Task item
The following data needs to be repeated exactly, with all images excluded.

Data supplied

--- --- ---

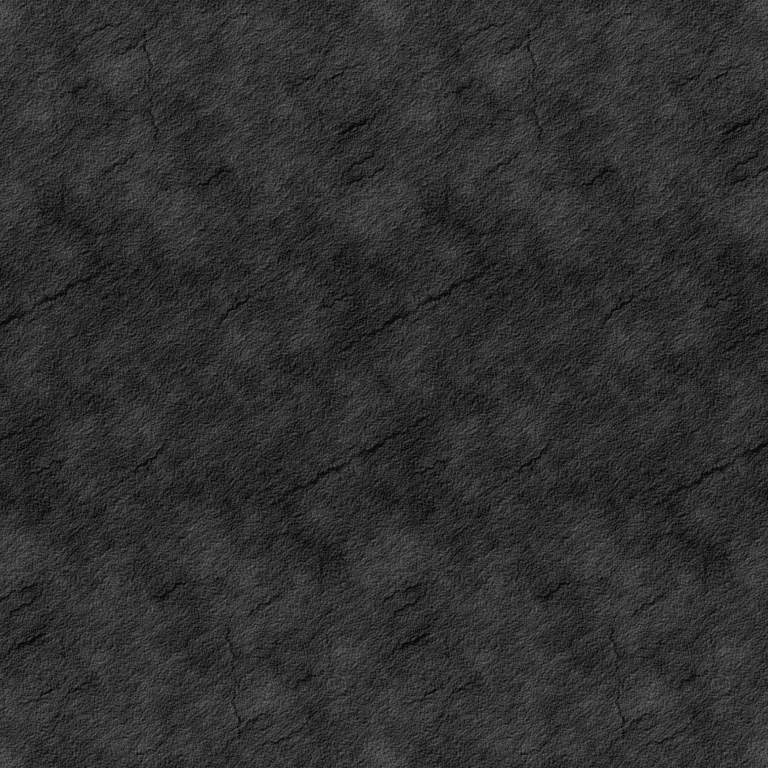
Give the GLSL for this texture, as a three.js fragment shader.

```glsl
// Dark charcoal stone with rough grain: two tiles across, lower half is the upper half turned by 180 degrees.
varying vec2 vUv;

const float TAU = 6.28318;
const vec2 LIGHT_STEP = vec2(-0.0017, 0.0019);
const vec3 STONE = vec3(0.194);

vec2 hash2(vec2 p) {
  vec3 a = fract(p.xyx * vec3(0.1031, 0.1030, 0.0973));
  a += dot(a, a.yzx + 33.33);
  return fract((a.xx + a.yz) * a.zy);
}

// Distance to the nearest scattered point; the lattice wraps at period.
float cellular(vec2 p, vec2 period) {
  vec2 cell = floor(p);
  vec2 local = p - cell;
  float nearest = 4.0;
  for (int y = -1; y <= 1; y++) {
    for (int x = -1; x <= 1; x++) {
      vec2 o = vec2(float(x), float(y));
      vec2 d = o + hash2(mod(cell + o, period) + 7.0) - local;
      nearest = min(nearest, dot(d, d));
    }
  }
  return sqrt(nearest);
}

// Odd sine warp, so that the half-turn symmetry is kept.
vec2 warp(vec2 s, float amount) {
  vec2 bend = sin(TAU * s.yx * vec2(4.0, -5.0)) + 0.6 * sin(TAU * s.yx * vec2(-11.0, 9.0));
  return s + amount * bend;
}

// Layered even waves from broad to fine, seamless across tiles and halves.
float clouds(vec2 s) {
  float sum = 0.0;
  for (int i = 0; i < 52; i++) {
    float n = float(i);
    float radius = 2.6 * pow(1.062, n);
    float angle = n * 2.4 + 0.7;
    vec2 wave = floor(radius * vec2(cos(angle), 2.0 * sin(angle)) + 0.5) * vec2(1.0, 0.5);
    float side = hash2(vec2(n, 5.0)).x < 0.5 ? -1.0 : 1.0;
    sum += side * cos(TAU * dot(wave, s)) * pow(radius, -0.27);
  }
  return sum;
}

// Height of fine pebbles, slanted fibres and long creases that rise to the right.
float relief(vec2 h) {
  vec2 fibre = vec2(72.0 * h.x + 50.0 * h.y, 137.0 * h.y - 95.0 * h.x);
  vec2 crease = vec2(14.0 * h.x + 10.0 * h.y, 46.0 * h.y - 32.0 * h.x);
  return 0.135 * cellular(h * 176.0, vec2(176.0))
       + 0.09 * cellular(fibre, vec2(72.0, 95.0))
       + 0.10 * cellular(crease, vec2(14.0, 32.0));
}

vec2 wrapOffset(vec2 h, vec2 center) {
  vec2 d = h - center;
  d.x -= floor(d.x + 0.5);
  return d;
}

float blotch(vec2 h, vec2 center, float radius) {
  vec2 d = wrapOffset(h, center) / radius;
  return exp(-dot(d, d));
}

// Jagged dark line with tapered ends, a faint light lip and a dim surround.
float crack(vec2 h, vec2 center, float angle, float reach, float width) {
  vec2 d = wrapOffset(h, center);
  vec2 dir = vec2(cos(angle), sin(angle));
  float along = dot(d, dir);
  float across = dot(d, vec2(-dir.y, dir.x));
  across += 0.004 * sin(along * 65.0 + center.x * 40.0) + 0.003 * sin(along * 190.0);
  float taper = 1.0 - smoothstep(0.5 * reach, reach, abs(along));
  float groove = 1.0 - smoothstep(0.25 * width, width, abs(across));
  float lip = 1.0 - smoothstep(0.2 * width, width, abs(across + 1.6 * width));
  float dim = exp(-across * across / 0.0004);
  return taper * (groove - 0.35 * lip + 0.14 * dim);
}

// Mostly slanted short cracks, some of them steep.
float scatteredCracks(vec2 h) {
  float sum = 0.0;
  for (int i = 0; i < 54; i++) {
    float n = float(i);
    vec2 place = hash2(vec2(n, 11.0));
    vec2 kind = hash2(vec2(n, 29.0));
    float angle = kind.x < 0.7 ? 0.35 + 0.6 * kind.x : 0.8 + kind.x;
    float depth = 0.25 + 0.85 * kind.y * kind.y;
    sum += depth * crack(h, vec2(place.x, 0.04 + 0.92 * place.y), angle, 0.03 + 0.05 * kind.y, 0.005);
  }
  return sum;
}

void main() {
  // Fold the lower half onto the upper by a half turn.
  vec2 s = vUv * 2.0 - vec2(0.5, 1.0);
  if (s.y < 0.0) s = -s;
  vec2 h = vec2(fract(s.x + 0.5), s.y);

  // Broad shade: darkest beside the middle, mottled all over.
  float band = (s.y - 0.24) / 0.16;
  float shade = -0.014 * cos(0.5 * TAU * s.y) - 0.012 * exp(-band * band);
  shade += 0.0085 * clouds(warp(s, 0.009));
  shade -= 0.024 * (blotch(h, vec2(0.30, 0.27), 0.09) + blotch(h, vec2(0.96, 0.25), 0.08));
  shade -= 0.022 * (blotch(h, vec2(0.72, 0.70), 0.06) + blotch(h, vec2(0.22, 0.74), 0.06));
  shade += 0.03 * (blotch(h, vec2(0.64, 0.08), 0.05) + blotch(h, vec2(0.26, 0.62), 0.05));

  // Relief lit from the upper left.
  vec2 bent = warp(h, 0.004);
  shade += relief(bent - LIGHT_STEP) - relief(bent + LIGHT_STEP);

  // One long fissure and many short cracks.
  float fissure = crack(h, vec2(0.10, 0.205), 0.5, 0.30, 0.0065);
  shade -= 0.12 * fissure * (0.8 + 0.2 * sin(h.x * TAU * 7.0)) + 0.10 * scatteredCracks(h);

  gl_FragColor = vec4(clamp(STONE + shade, 0.04, 0.4), 1.0);
}
```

--- --- ---

Answer box
Give the GLSL for this texture, as a three.js fragment shader.

```glsl
// Dark charcoal stone with rough grain: two tiles across, lower half is the upper half turned by 180 degrees.
varying vec2 vUv;

const float TAU = 6.28318;
const vec2 LIGHT_STEP = vec2(-0.0017, 0.0019);
const vec3 STONE = vec3(0.194);

vec2 hash2(vec2 p) {
  vec3 a = fract(p.xyx * vec3(0.1031, 0.1030, 0.0973));
  a += dot(a, a.yzx + 33.33);
  return fract((a.xx + a.yz) * a.zy);
}

// Distance to the nearest scattered point; the lattice wraps at period.
float cellular(vec2 p, vec2 period) {
  vec2 cell = floor(p);
  vec2 local = p - cell;
  float nearest = 4.0;
  for (int y = -1; y <= 1; y++) {
    for (int x = -1; x <= 1; x++) {
      vec2 o = vec2(float(x), float(y));
      vec2 d = o + hash2(mod(cell + o, period) + 7.0) - local;
      nearest = min(nearest, dot(d, d));
    }
  }
  return sqrt(nearest);
}

// Odd sine warp, so that the half-turn symmetry is kept.
vec2 warp(vec2 s, float amount) {
  vec2 bend = sin(TAU * s.yx * vec2(4.0, -5.0)) + 0.6 * sin(TAU * s.yx * vec2(-11.0, 9.0));
  return s + amount * bend;
}

// Layered even waves from broad to fine, seamless across tiles and halves.
float clouds(vec2 s) {
  float sum = 0.0;
  for (int i = 0; i < 52; i++) {
    float n = float(i);
    float radius = 2.6 * pow(1.062, n);
    float angle = n * 2.4 + 0.7;
    vec2 wave = floor(radius * vec2(cos(angle), 2.0 * sin(angle)) + 0.5) * vec2(1.0, 0.5);
    float side = hash2(vec2(n, 5.0)).x < 0.5 ? -1.0 : 1.0;
    sum += side * cos(TAU * dot(wave, s)) * pow(radius, -0.27);
  }
  return sum;
}

// Height of fine pebbles, slanted fibres and long creases that rise to the right.
float relief(vec2 h) {
  vec2 fibre = vec2(72.0 * h.x + 50.0 * h.y, 137.0 * h.y - 95.0 * h.x);
  vec2 crease = vec2(14.0 * h.x + 10.0 * h.y, 46.0 * h.y - 32.0 * h.x);
  return 0.135 * cellular(h * 176.0, vec2(176.0))
       + 0.09 * cellular(fibre, vec2(72.0, 95.0))
       + 0.10 * cellular(crease, vec2(14.0, 32.0));
}

vec2 wrapOffset(vec2 h, vec2 center) {
  vec2 d = h - center;
  d.x -= floor(d.x + 0.5);
  return d;
}

float blotch(vec2 h, vec2 center, float radius) {
  vec2 d = wrapOffset(h, center) / radius;
  return exp(-dot(d, d));
}

// Jagged dark line with tapered ends, a faint light lip and a dim surround.
float crack(vec2 h, vec2 center, float angle, float reach, float width) {
  vec2 d = wrapOffset(h, center);
  vec2 dir = vec2(cos(angle), sin(angle));
  float along = dot(d, dir);
  float across = dot(d, vec2(-dir.y, dir.x));
  across += 0.004 * sin(along * 65.0 + center.x * 40.0) + 0.003 * sin(along * 190.0);
  float taper = 1.0 - smoothstep(0.5 * reach, reach, abs(along));
  float groove = 1.0 - smoothstep(0.25 * width, width, abs(across));
  float lip = 1.0 - smoothstep(0.2 * width, width, abs(across + 1.6 * width));
  float dim = exp(-across * across / 0.0004);
  return taper * (groove - 0.35 * lip + 0.14 * dim);
}

// Mostly slanted short cracks, some of them steep.
float scatteredCracks(vec2 h) {
  float sum = 0.0;
  for (int i = 0; i < 54; i++) {
    float n = float(i);
    vec2 place = hash2(vec2(n, 11.0));
    vec2 kind = hash2(vec2(n, 29.0));
    float angle = kind.x < 0.7 ? 0.35 + 0.6 * kind.x : 0.8 + kind.x;
    float depth = 0.25 + 0.85 * kind.y * kind.y;
    sum += depth * crack(h, vec2(place.x, 0.04 + 0.92 * place.y), angle, 0.03 + 0.05 * kind.y, 0.005);
  }
  return sum;
}

void main() {
  // Fold the lower half onto the upper by a half turn.
  vec2 s = vUv * 2.0 - vec2(0.5, 1.0);
  if (s.y < 0.0) s = -s;
  vec2 h = vec2(fract(s.x + 0.5), s.y);

  // Broad shade: darkest beside the middle, mottled all over.
  float band = (s.y - 0.24) / 0.16;
  float shade = -0.014 * cos(0.5 * TAU * s.y) - 0.012 * exp(-band * band);
  shade += 0.0085 * clouds(warp(s, 0.009));
  shade -= 0.024 * (blotch(h, vec2(0.30, 0.27), 0.09) + blotch(h, vec2(0.96, 0.25), 0.08));
  shade -= 0.022 * (blotch(h, vec2(0.72, 0.70), 0.06) + blotch(h, vec2(0.22, 0.74), 0.06));
  shade += 0.03 * (blotch(h, vec2(0.64, 0.08), 0.05) + blotch(h, vec2(0.26, 0.62), 0.05));

  // Relief lit from the upper left.
  vec2 bent = warp(h, 0.004);
  shade += relief(bent - LIGHT_STEP) - relief(bent + LIGHT_STEP);

  // One long fissure and many short cracks.
  float fissure = crack(h, vec2(0.10, 0.205), 0.5, 0.30, 0.0065);
  shade -= 0.12 * fissure * (0.8 + 0.2 * sin(h.x * TAU * 7.0)) + 0.10 * scatteredCracks(h);

  gl_FragColor = vec4(clamp(STONE + shade, 0.04, 0.4), 1.0);
}
```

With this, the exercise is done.